The Philippines is a case of “unity in diversity”. Filipinos who have diversified cultures and religions have managed to maintain a closely-knit society. When the vast Philippine Arena of the Iglesia ni Cristo in Bulacan was inaugurated, the whole country celebrated. During the seasons of Ramadan and Eidl Fitre, Christians are one with Muslim brethren, the former being respectful to the solemnity involved. During Christmas, many Muslim homes also display lanterns and Christmas trees. When the MNLF-Nur Misuari faction devastated Zamboanga City, Christians and Muslims joined hands in condemning his act. In Mindanao, when ragtag bands of rebels would attack a village, Muslims and Christians flee to the same direction for safety.

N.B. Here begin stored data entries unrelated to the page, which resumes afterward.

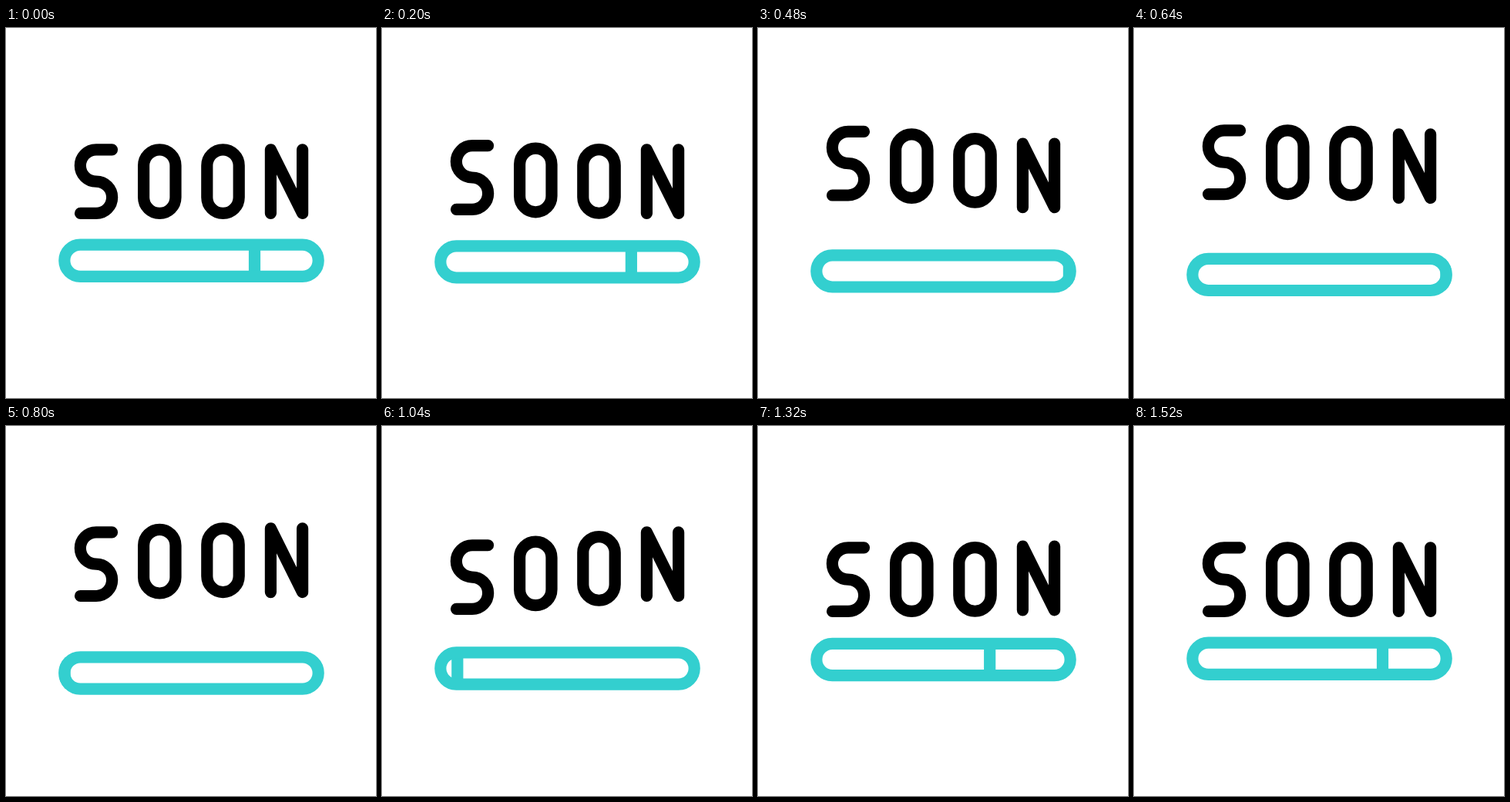
An HTML page that plays this animation: 480x480 px, repeating every 1.56 s.

```html
<!DOCTYPE html>
<html lang="en">
<head>
<meta charset="utf-8">
<title>Soon</title>
<style>
  html, body { margin: 0; width: 100%; height: 100%; overflow: hidden; background: #fff; }
  svg { display: block; width: 100vw; height: 100vh; }
</style>
</head>
<body>
<svg viewBox="0 0 480 480" fill="none" stroke-width="15.2" stroke-linecap="round" stroke-linejoin="round" role="img" aria-label="SOON">
  <defs>
    <clipPath id="capsule"><rect x="68.2" y="273.6" width="344.6" height="56.4" rx="28.2"/></clipPath>
  </defs>
  <g stroke="#000">
    <path class="letter" d="M137.5 157.8H117a20.65 20.65 0 0 0 0 41.3a20.65 20.65 0 0 1 0 41.3H96.5"/>
    <rect class="letter" x="178.6" y="157.8" width="41.4" height="82.6" rx="20.7"/>
    <rect class="letter" x="260.8" y="157.8" width="41.4" height="82.6" rx="20.7"/>
    <path class="letter" d="M343.4 240.4V157.8L384.6 240.4V157.8"/>
  </g>
  <g id="bar" stroke="#33cfcf">
    <g clip-path="url(#capsule)">
      <path id="divider" d="M0 281.2V322.4" stroke-linecap="butt"/>
    </g>
    <rect x="75.8" y="281.2" width="329.4" height="41.2" rx="20.6"/>
  </g>
</svg>
<script>
const LOOP = 1560, STEP = 40;
const letters = document.querySelectorAll('.letter');
const bar = document.getElementById('bar');
const divider = document.getElementById('divider');

// Eased progress, cubic-bezier(.5, 0, .5, 1)
function ease(p) {
  if (p <= 0) return 0;
  if (p >= 1) return 1;
  let lo = 0, hi = 1;
  for (let i = 0; i < 24; i++) {
    const m = (lo + hi) / 2;
    if (1.5 * m * (1 - m) + m * m * m < p) lo = m; else hi = m;
  }
  return lo * lo * (3 - 2 * lo);
}

const tween = (t, start, end, from, to) =>
  from + (to - from) * ease((t - start) / (end - start));

// Out and back around a peak time
const swing = (t, peak, half, size) =>
  size * ease(1 - Math.abs(t - peak) / half);

const shift = (el, x, y) =>
  el.setAttribute('transform', `translate(${x.toFixed(2)} ${y.toFixed(2)})`);

function draw(t) {
  letters.forEach((el, i) => shift(el, 0, -swing(t, 600 + 80 * i, 600, 25)));
  shift(bar, 0, swing(t, 750, 710, 18.8));
  const x = t < 720 ? tween(t, 170, 520, 322.5, 405) : tween(t, 920, 1440, 76, 322.5);
  shift(divider, x, 0);
}

const t0 = performance.now();
function tick() {
  const t = (performance.now() - t0) % LOOP;
  draw(Math.floor(t / STEP) * STEP);
  requestAnimationFrame(tick);
}
draw(0);
requestAnimationFrame(tick);
</script>
</body>
</html>
```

This unique survival character of the Filipinos is once again put to test in the face of the political and economic unrest that beset the country today. Not a single day is without a tabloid or a broadsheet shouting headlines about corruptions in the government and the weakness of the leadership. The Filipinos turn to the social media to express their ill-feelings. There are pockets of rallies but they are held with utmost restraint. Issues on the volatile economy and impending “chaos” that might result to starvation due to skyrocketing of prices and expected long power interruptions do not deter the steadfast Filipinos who astutely maintain their patience and poise.

The unique survival instinct of the Filipinos may be attributed to their fear of God. Their religiosity is so deeply-rooted in their character that even in the face of any adversity, they are unfazed.